Yesterday I stumbled across this ad for Grimault & Co.'s "Indian Cigarettes" in an 1876 edition of the Daily Argus in Rock Island, Ill. I was aware that, during the nineteenth century, Cannabis indica was used in a variety of remedies and carried in pharmacies across the nation. But I had never heard of anyone selling joints before the early twentieth century, when cops started rounding up pot-puffing Mexicans along the border.
The folks over at the Antique Cannabis Book have more details on these early legal reefers. They note that Grimault & Co.'s Cannabis cigs were available since 1870, and they were apparently the only ones on the market. This, along with the general dearth of reports of intoxicating Cannabis use during the nineteenth century, seems to suggest that Americans at the time just weren't that interested in using Cannabis to get high.
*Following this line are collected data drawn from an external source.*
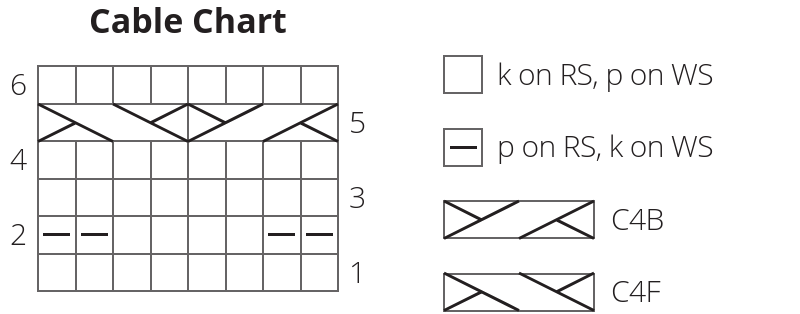
<!DOCTYPE html>
<html lang="en">
<head>
<meta charset="utf-8">
<title>Cable Chart</title>
<style>
  :root {
    --ink: #231f20;
    --rule: #666465;
    --paper: #ffffff;
  }
  * { box-sizing: border-box; margin: 0; padding: 0; }
  body {
    position: relative;
    width: 800px;
    height: 314px;
    overflow: hidden;
    background: var(--paper);
    color: var(--ink);
    font: 300 30px/38px "Open Sans", "Noto Sans", sans-serif;
  }
  .chart { position: absolute; left: 0; top: 0; width: 376px; }
  h1 {
    height: 65px;
    padding-top: 1px;
    text-align: center;
    font-size: 34px;
    font-weight: 700;
    line-height: 38px;
    white-space: nowrap;
  }
  .chart-body { display: grid; grid-template-columns: 37px 302px 37px; height: 227px; }
  .row-numbers {
    display: grid;
    grid-template-rows: repeat(6, 37.5px);
    text-align: center;
    list-style: none;
  }
  .n1 { grid-row: 6; } .n2 { grid-row: 5; } .n3 { grid-row: 4; }
  .n4 { grid-row: 3; } .n5 { grid-row: 2; } .n6 { grid-row: 1; }
  .stitches {
    display: grid;
    grid-template: repeat(6, 1fr) / repeat(8, 1fr);
    gap: 2px;
    padding: 2px;
    background: var(--rule);
  }
  .stitches i { background: var(--paper); display: flex; align-items: center; justify-content: center; }
  .stitches .cable { grid-column: span 4; position: relative; }
  .cable svg { position: absolute; left: -1px; top: -1px; }
  svg { display: block; overflow: visible; fill: none; stroke: var(--ink); stroke-width: 3; }
  .purl::before { content: ""; width: 27px; height: 3px; background: var(--ink); }

  .legend {
    position: absolute;
    left: 443px;
    top: 55px;
    display: flex;
    flex-direction: column;
    gap: 33.5px;
  }
  .legend div { display: flex; align-items: center; gap: 14px; height: 39px; }
  .legend dt {
    display: flex;
    align-items: center;
    justify-content: center;
    width: 40px;
    height: 39px;
    border: 2px solid var(--rule);
  }
  .legend dt.wide { width: 152px; margin-right: 2px; }
  .legend dd { margin-top: -2px; letter-spacing: -.6px; white-space: nowrap; }
</style>
</head>
<body>
<svg width="0" height="0" style="position:absolute" aria-hidden="true">
  <defs>
    <path id="cable-front" d="M0 0L75 37.5M0 37.5L37.5 18.8M75 0L150 37.5M150 0L112.5 18.8"/>
    <path id="cable-back" d="M0 37.5L75 0M0 0L37.5 18.8M75 37.5L150 0M150 37.5L112.5 18.8"/>
  </defs>
</svg>

<section class="chart">
  <h1>Cable Chart</h1>
  <div class="chart-body">
    <ul class="row-numbers">
      <li class="n6">6</li><li class="n4">4</li><li class="n2">2</li>
    </ul>
    <div class="stitches">
      <i></i><i></i><i></i><i></i><i></i><i></i><i></i><i></i>
      <i class="cable"><svg width="150" height="37.5"><use href="#cable-front"/></svg></i>
      <i class="cable"><svg width="150" height="37.5"><use href="#cable-back"/></svg></i>
      <i></i><i></i><i></i><i></i><i></i><i></i><i></i><i></i>
      <i></i><i></i><i></i><i></i><i></i><i></i><i></i><i></i>
      <i class="purl"></i><i class="purl"></i><i></i><i></i><i></i><i></i><i class="purl"></i><i class="purl"></i>
      <i></i><i></i><i></i><i></i><i></i><i></i><i></i><i></i>
    </div>
    <ul class="row-numbers">
      <li class="n5">5</li><li class="n3">3</li><li class="n1">1</li>
    </ul>
  </div>
</section>

<dl class="legend">
  <div><dt></dt><dd>k on RS, p on WS</dd></div>
  <div><dt class="purl"></dt><dd>p on RS, k on WS</dd></div>
  <div><dt class="wide"><svg width="150" height="37.5"><use href="#cable-back"/></svg></dt><dd>C4B</dd></div>
  <div><dt class="wide"><svg width="150" height="37.5"><use href="#cable-front"/></svg></dt><dd>C4F</dd></div>
</dl>
</body>
</html>
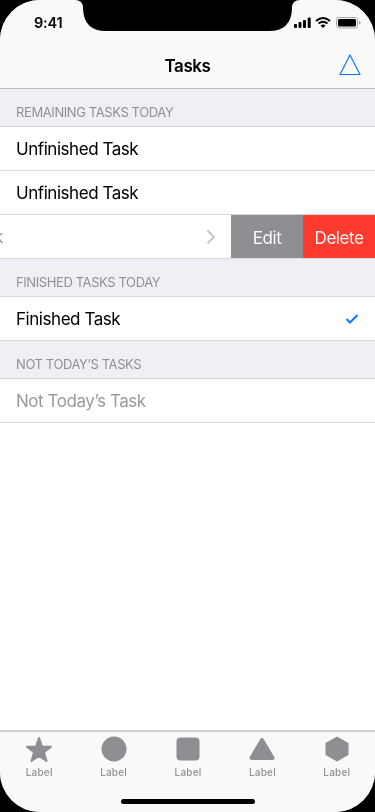
<!DOCTYPE html>
<html lang="en">
<head>
<meta charset="utf-8">
<title>Tasks</title>
<style>
:root {
  --bezel: #000;
  --surface: #fff;
  --bar: #f9f9f9;
  --group: #efeff4;
  --hairline: #d9d9dc;
  --bar-line: #bdbdc0;
  --ink: #000;
  --muted: #8e8e93;
  --faint: #98989b;
  --tint: #0a7aff;
  --danger: #ff3b30;
}
* { box-sizing: border-box; margin: 0; padding: 0; }
html, body { width: 375px; height: 812px; overflow: hidden; background: var(--bezel); }
body { font-family: Inter, "Liberation Sans", sans-serif; color: var(--ink); }
a { color: inherit; text-decoration: none; }
ul { list-style: none; }
svg { display: block; }

.screen {
  position: relative;
  display: flex;
  flex-direction: column;
  width: 375px;
  height: 812px;
  overflow: hidden;
  border-radius: 40px;
  background: var(--surface);
}
.notch { position: absolute; top: 0; left: 75px; }

.status-bar {
  display: flex;
  justify-content: space-between;
  height: 44px;
  padding: 0 14px 0 34px;
  background: var(--bar);
}
.time { padding-top: 14px; font-size: 14.5px; line-height: 18px; font-weight: 600; letter-spacing: -0.2px; }
.indicators { margin-top: 16px; }

.nav-bar {
  position: relative;
  height: 45px;
  border-bottom: 1px solid var(--bar-line);
  background: var(--bar);
}
.nav-bar h1 { font-size: 17px; line-height: 44px; font-weight: 600; letter-spacing: -0.4px; text-align: center; }
.nav-action { position: absolute; top: 9px; right: 13px; }

.section-title {
  height: 38px;
  padding: 15px 16px 0;
  border-bottom: 1px solid var(--hairline);
  background: var(--group);
  font-size: 13px;
  line-height: 17px;
  font-weight: 400;
  letter-spacing: -0.4px;
  color: var(--muted);
}
.task {
  display: flex;
  align-items: center;
  justify-content: space-between;
  height: 44px;
  padding: 0 16px;
  border-bottom: 1px solid var(--hairline);
  font-size: 17px;
  line-height: 22px;
  letter-spacing: -0.45px;
  white-space: nowrap;
}
.task.later { color: var(--faint); }
.task.swiped { position: relative; padding: 0; overflow: hidden; }
.swiped-name { position: absolute; right: 372px; color: var(--faint); }
.chevron { margin-left: 206px; }
.row-actions { display: flex; align-self: flex-start; height: 44px; }
.row-actions a { width: 72px; padding-top: 1px; line-height: 44px; text-align: center; color: var(--surface); }
.edit { background: var(--muted); }
.delete { background: var(--danger); }

.tab-bar {
  display: flex;
  height: 82px;
  margin-top: auto;
  padding: 4px 1px 0 2px;
  border-top: 2px solid #d2d2d4;
  background: var(--bar);
}
.tab-bar a {
  flex: 1;
  display: flex;
  flex-direction: column;
  align-items: center;
  font-size: 10px;
  line-height: 12px;
  font-weight: 500;
  letter-spacing: 0.2px;
  color: var(--muted);
}
.tab-bar svg { margin-bottom: 2px; fill: currentColor; stroke: currentColor; stroke-width: 2; stroke-linejoin: round; }
.home-indicator { position: absolute; bottom: 8px; left: 121px; width: 134px; height: 5px; border-radius: 3px; background: var(--ink); }
</style>
</head>
<body>
<main class="screen">
  <div class="status-bar">
    <span class="time">9:41</span>
    <svg class="indicators" width="68" height="14" role="img" aria-label="Signal, wireless and battery full">
      <rect x="1" y="8" width="3" height="4" rx="1"/>
      <rect x="5.5" y="6" width="3" height="6" rx="1"/>
      <rect x="10" y="4" width="3" height="8" rx="1"/>
      <rect x="14.7" y="1.5" width="3" height="10.5" rx="1"/>
      <g fill="none" stroke="#000" stroke-width="2">
        <path d="M23 5Q30 -1 37 5"/>
        <path d="M25.5 7.6Q30 3.8 34.5 7.6"/>
      </g>
      <path d="M27.5 9.6Q30 7.6 32.5 9.6L30 12Z"/>
      <rect x="43.5" y="1.5" width="21" height="10.5" rx="2.7" fill="none" stroke="#a3a3a3"/>
      <rect x="45" y="3" width="18" height="7.5" rx="1.5"/>
      <path d="M66 5Q67.5 5.4 67.5 6.8T66 8.6Z" fill="#a3a3a3"/>
    </svg>
  </div>

  <header class="nav-bar">
    <h1>Tasks</h1>
    <a class="nav-action" href="#" aria-label="Action">
      <svg width="24" height="24"><path d="M12 2L22 21.5H2Z" fill="none" stroke="var(--tint)" stroke-width="1.2" stroke-linejoin="round"/></svg>
    </a>
  </header>

  <section>
    <h2 class="section-title">REMAINING TASKS TODAY</h2>
    <ul>
      <li class="task">Unfinished Task</li>
      <li class="task">Unfinished Task</li>
      <li class="task swiped">
        <span class="swiped-name">Unfinished Task</span>
        <svg class="chevron" width="10" height="16"><path d="M1.5 1.5L8 8L1.5 14.5" fill="none" stroke="#c7c7cc" stroke-width="2"/></svg>
        <span class="row-actions">
          <a class="edit" href="#">Edit</a>
          <a class="delete" href="#">Delete</a>
        </span>
      </li>
    </ul>
  </section>

  <section>
    <h2 class="section-title">FINISHED TASKS TODAY</h2>
    <ul>
      <li class="task">Finished Task
        <svg width="14" height="12" role="img" aria-label="Done"><path d="M1.5 6L5 9.5L12.5 2" fill="none" stroke="var(--tint)" stroke-width="2"/></svg>
      </li>
    </ul>
  </section>

  <section>
    <h2 class="section-title">NOT TODAY’S TASKS</h2>
    <ul>
      <li class="task later">Not Today’s Task</li>
    </ul>
  </section>

  <nav class="tab-bar">
    <a href="#">
      <svg width="28" height="28"><path d="M14 2L17 10.5L26 10.8L19 16.3L21.5 25L14 20L6.500 25L9 16.300L2 10.800L11 10.500Z"/></svg>
      Label
    </a>
    <a href="#">
      <svg width="28" height="28"><circle cx="14" cy="13" r="11.5"/></svg>
      Label
    </a>
    <a href="#">
      <svg width="28" height="28"><rect x="3.500" y="2.500" width="21" height="21" rx="3"/></svg>
      Label
    </a>
    <a href="#">
      <svg width="28" height="28"><path d="M14 4L24.500 22H3.500Z" stroke-width="4"/></svg>
      Label
    </a>
    <a href="#">
      <svg width="28" height="28"><path d="M14 1.500L24.500 7.500V18.500L14 24.500L3.500 18.500V7.500Z"/></svg>
      Label
    </a>
  </nav>

  <div class="home-indicator"></div>
  <svg class="notch" width="225" height="32" aria-hidden="true"><path d="M0 0H225Q217 0 217 8V9Q216 31 194 31H31Q9 31 8 9V8Q8 0 0 0Z"/></svg>
</main>
</body>
</html>
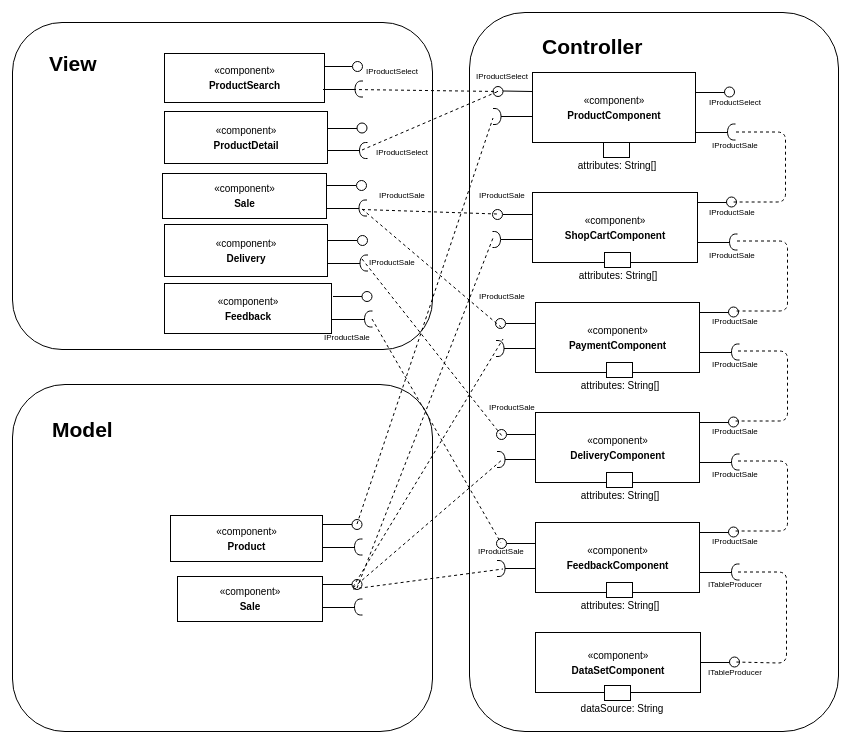
<!DOCTYPE html>
<html lang="en">
<head>
<meta charset="utf-8">
<title>Component diagram: View, Model, Controller</title>
<style>
:root { --ink: #000; --paper: #fff; }
* { box-sizing: border-box; margin: 0; }
html, body { width: 851px; height: 745px; overflow: hidden; background: var(--paper); }
body { font-family: "Liberation Sans", Arial, sans-serif; color: var(--ink); }
.diagram { position: relative; width: 851px; height: 745px; overflow: hidden; }
.package { position: absolute; border: 1px solid var(--ink); }
.package h2 { position: absolute; font-size: 21px; line-height: 24px; font-weight: 700; }
.view { left: 12px; top: 22px; width: 421px; height: 328px; border-radius: 50px; }
.view h2 { left: 36px; top: 29px; }
.model { left: 12px; top: 384px; width: 421px; height: 348px; border-radius: 53px; }
.model h2 { left: 39px; top: 33px; }
.controller { left: 469px; top: 12px; width: 370px; height: 720px; border-radius: 56px; }
.controller h2 { left: 72px; top: 22px; }
.component {
  position: absolute; left: var(--x); top: var(--y); width: var(--w); height: var(--h);
  display: flex; flex-direction: column; align-items: center; justify-content: center;
  border: 1px solid var(--ink); background: var(--paper);
  font-size: 10px; line-height: 15px; white-space: nowrap;
}
.component h3 { font-size: 10px; font-weight: 700; }
.port { position: absolute; left: var(--px); top: var(--py); width: 27px; height: 16px; border: 1px solid var(--ink); background: var(--paper); }
.attributes { position: absolute; left: calc(var(--px) - 36px); top: calc(var(--py) + 18px); width: 100px; text-align: center; font-size: 10px; line-height: 12px; white-space: nowrap; }
.interface { position: absolute; left: var(--x); top: var(--y); font-size: 8px; line-height: 10px; white-space: nowrap; }
.connectors { position: absolute; left: 0; top: 0; fill: none; stroke: var(--ink); stroke-width: 1; }
.connectors circle { fill: var(--paper); }
.dependencies { stroke-dasharray: 3 3; }
</style>
</head>
<body>
<main class="diagram">
  <section class="package view"><h2>View</h2></section>
  <section class="package model"><h2>Model</h2></section>
  <section class="package controller"><h2>Controller</h2></section>

  <article class="component" style="--x:164px;--y:53px;--w:161px;--h:50px"><span>«component»</span><h3>ProductSearch</h3></article>
  <article class="component" style="--x:164px;--y:111px;--w:164px;--h:53px"><span>«component»</span><h3>ProductDetail</h3></article>
  <article class="component" style="--x:162px;--y:173px;--w:165px;--h:46px"><span>«component»</span><h3>Sale</h3></article>
  <article class="component" style="--x:164px;--y:224px;--w:164px;--h:53px"><span>«component»</span><h3>Delivery</h3></article>
  <article class="component" style="--x:164px;--y:283px;--w:168px;--h:51px"><span>«component»</span><h3>Feedback</h3></article>

  <article class="component" style="--x:170px;--y:515px;--w:153px;--h:47px"><span>«component»</span><h3>Product</h3></article>
  <article class="component" style="--x:177px;--y:576px;--w:146px;--h:46px"><span>«component»</span><h3>Sale</h3></article>

  <article class="component" style="--x:532px;--y:72px;--w:164px;--h:71px"><span>«component»</span><h3>ProductComponent</h3></article>
  <article class="component" style="--x:532px;--y:192px;--w:166px;--h:71px"><span>«component»</span><h3>ShopCartComponent</h3></article>
  <article class="component" style="--x:535px;--y:302px;--w:165px;--h:71px"><span>«component»</span><h3>PaymentComponent</h3></article>
  <article class="component" style="--x:535px;--y:412px;--w:165px;--h:71px"><span>«component»</span><h3>DeliveryComponent</h3></article>
  <article class="component" style="--x:535px;--y:522px;--w:165px;--h:71px"><span>«component»</span><h3>FeedbackComponent</h3></article>
  <article class="component" style="--x:535px;--y:632px;--w:166px;--h:61px"><span>«component»</span><h3>DataSetComponent</h3></article>

  <div style="--px:603px;--py:142px"><i class="port"></i><p class="attributes">attributes: String[]</p></div>
  <div style="--px:604px;--py:252px"><i class="port"></i><p class="attributes">attributes: String[]</p></div>
  <div style="--px:606px;--py:362px"><i class="port"></i><p class="attributes">attributes: String[]</p></div>
  <div style="--px:606px;--py:472px"><i class="port"></i><p class="attributes">attributes: String[]</p></div>
  <div style="--px:606px;--py:582px"><i class="port"></i><p class="attributes">attributes: String[]</p></div>
  <div style="--px:604px;--py:685px"><i class="port"></i><p class="attributes" style="left:572px">dataSource: String</p></div>

  <svg class="connectors" width="851" height="745" viewBox="0 0 851 745" aria-hidden="true">
    <defs>
      <circle id="ball" r="5"/>
      <path id="socket-right" d="M8 -8H6C2 -8 0 -4 0 0C0 4 2 8 6 8H8"/>
      <path id="socket-left" d="M-8 -8H-6C-2 -8 0 -4 0 0C0 4 -2 8 -6 8H-8"/>
    </defs>

    <g class="stems">
      <path d="M324 66.5H352M323 89.5H355M327 128.5H357M327 150.5H360M326 185.5H356M326 208.5H359M328 240.5H357M328 263.5H360M333 296.5H362M332 319.5H365"/>
      <path d="M322 524.5H352M322 547.5H355M322 584.5H352M322 607.5H355"/>
      <path d="M503 91L532 91.5M501 116.5H532M503 214.5H532M501 239.5H532M506 323.5H535M504 348.5H535M507 434.5H535M505 459.5H535M507 543.5H535M505 568.5H535"/>
      <path d="M695 92.5H724M695 132.5H727M697 202.5H726M697 242.5H729M699 312.5H728M699 352.5H731M699 422.5H728M699 462.5H731M699 532.5H728M699 572.5H731M700 662.5H729"/>
    </g>

    <g class="provided">
      <use href="#ball" x="357.5" y="66.5"/>
      <use href="#ball" x="362" y="128"/>
      <use href="#ball" x="361.5" y="185.5"/>
      <use href="#ball" x="362.5" y="240.5"/>
      <use href="#ball" x="367" y="296.5"/>
      <use href="#ball" x="357" y="524.5"/>
      <use href="#ball" x="357" y="584.5"/>
      <use href="#ball" x="498" y="91.5"/>
      <use href="#ball" x="497.5" y="214.5"/>
      <use href="#ball" x="500.5" y="323.5"/>
      <use href="#ball" x="501.5" y="434.5"/>
      <use href="#ball" x="501.5" y="543.5"/>
      <use href="#ball" x="729.5" y="92"/>
      <use href="#ball" x="731.5" y="202"/>
      <use href="#ball" x="733.5" y="312"/>
      <use href="#ball" x="733.5" y="422"/>
      <use href="#ball" x="733.5" y="532"/>
      <use href="#ball" x="734.5" y="662"/>
    </g>

    <g class="required">
      <use href="#socket-right" x="355" y="89"/>
      <use href="#socket-right" x="359.5" y="150.5"/>
      <use href="#socket-right" x="359" y="208"/>
      <use href="#socket-right" x="360" y="263"/>
      <use href="#socket-right" x="364.5" y="319"/>
      <use href="#socket-right" x="354.5" y="547"/>
      <use href="#socket-right" x="354.5" y="607"/>
      <use href="#socket-left" x="501" y="116.5"/>
      <use href="#socket-left" x="500.5" y="239.5"/>
      <use href="#socket-left" x="504" y="348.5"/>
      <use href="#socket-left" x="505" y="459.5"/>
      <use href="#socket-left" x="505" y="568.5"/>
      <use href="#socket-right" x="727.5" y="132"/>
      <use href="#socket-right" x="729.5" y="242"/>
      <use href="#socket-right" x="731.5" y="352"/>
      <use href="#socket-right" x="731.5" y="462"/>
      <use href="#socket-right" x="731.5" y="572"/>
    </g>

    <g class="dependencies">
      <path d="M353 89.5L498 91.5"/>
      <path d="M362 150L499 91"/>
      <path d="M362 209.5L497 214"/>
      <path d="M362 209L502 328"/>
      <path d="M362 259L502 436"/>
      <path d="M372 319L501 543"/>
      <path d="M357 524L493 118"/>
      <path d="M357 588L493 238"/>
      <path d="M353 587L503 339"/>
      <path d="M353 588L503 459"/>
      <path d="M353 589L503 569"/>
      <path d="M736 132H777Q785.5 132 785.5 140V194Q785.5 202 777 202H732"/>
      <path d="M737 241H779Q787.5 241 787.5 249V303Q787.5 311 779 311H734"/>
      <path d="M738 351H779Q787.5 351 787.5 359V413Q787.5 421 779 421H734"/>
      <path d="M738 461H779Q787.5 461 787.5 469V523Q787.5 531 779 531H734"/>
      <path d="M738 572H778Q786.5 572 786.5 580V654Q786.5 663 778 663L735 662"/>
    </g>
  </svg>

  <span class="interface" style="--x:366px;--y:67px">IProductSelect</span>
  <span class="interface" style="--x:376px;--y:148px">IProductSelect</span>
  <span class="interface" style="--x:379px;--y:191px">IProductSale</span>
  <span class="interface" style="--x:369px;--y:258px">IProductSale</span>
  <span class="interface" style="--x:324px;--y:333px">IProductSale</span>

  <span class="interface" style="--x:476px;--y:72px">IProductSelect</span>
  <span class="interface" style="--x:479px;--y:191px">IProductSale</span>
  <span class="interface" style="--x:479px;--y:292px">IProductSale</span>
  <span class="interface" style="--x:489px;--y:403px">IProductSale</span>
  <span class="interface" style="--x:478px;--y:547px">IProductSale</span>

  <span class="interface" style="--x:709px;--y:98px">IProductSelect</span>
  <span class="interface" style="--x:712px;--y:141px">IProductSale</span>
  <span class="interface" style="--x:709px;--y:208px">IProductSale</span>
  <span class="interface" style="--x:709px;--y:251px">IProductSale</span>
  <span class="interface" style="--x:712px;--y:317px">IProductSale</span>
  <span class="interface" style="--x:712px;--y:360px">IProductSale</span>
  <span class="interface" style="--x:712px;--y:427px">IProductSale</span>
  <span class="interface" style="--x:712px;--y:470px">IProductSale</span>
  <span class="interface" style="--x:712px;--y:537px">IProductSale</span>
  <span class="interface" style="--x:708px;--y:580px">ITableProducer</span>
  <span class="interface" style="--x:708px;--y:668px">ITableProducer</span>
</main>
</body>
</html>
Opiates could also be legally obtained then, too, so maybe those who wanted a trip just chose the stronger stuff instead.
Isn't it funny how some thirty years later, when poor, migrant, brown-skinned, non-English speakers started bringing the same exact product across the border, we completely lost our $hit and banned them?
Granted, the middle and upper classes in Mexico didn't exactly paint a sparkling image of marijuana for Americans, and the unruly behavior of pot-smoking soldiers and prisoners didn't do the plant's image any favors, either.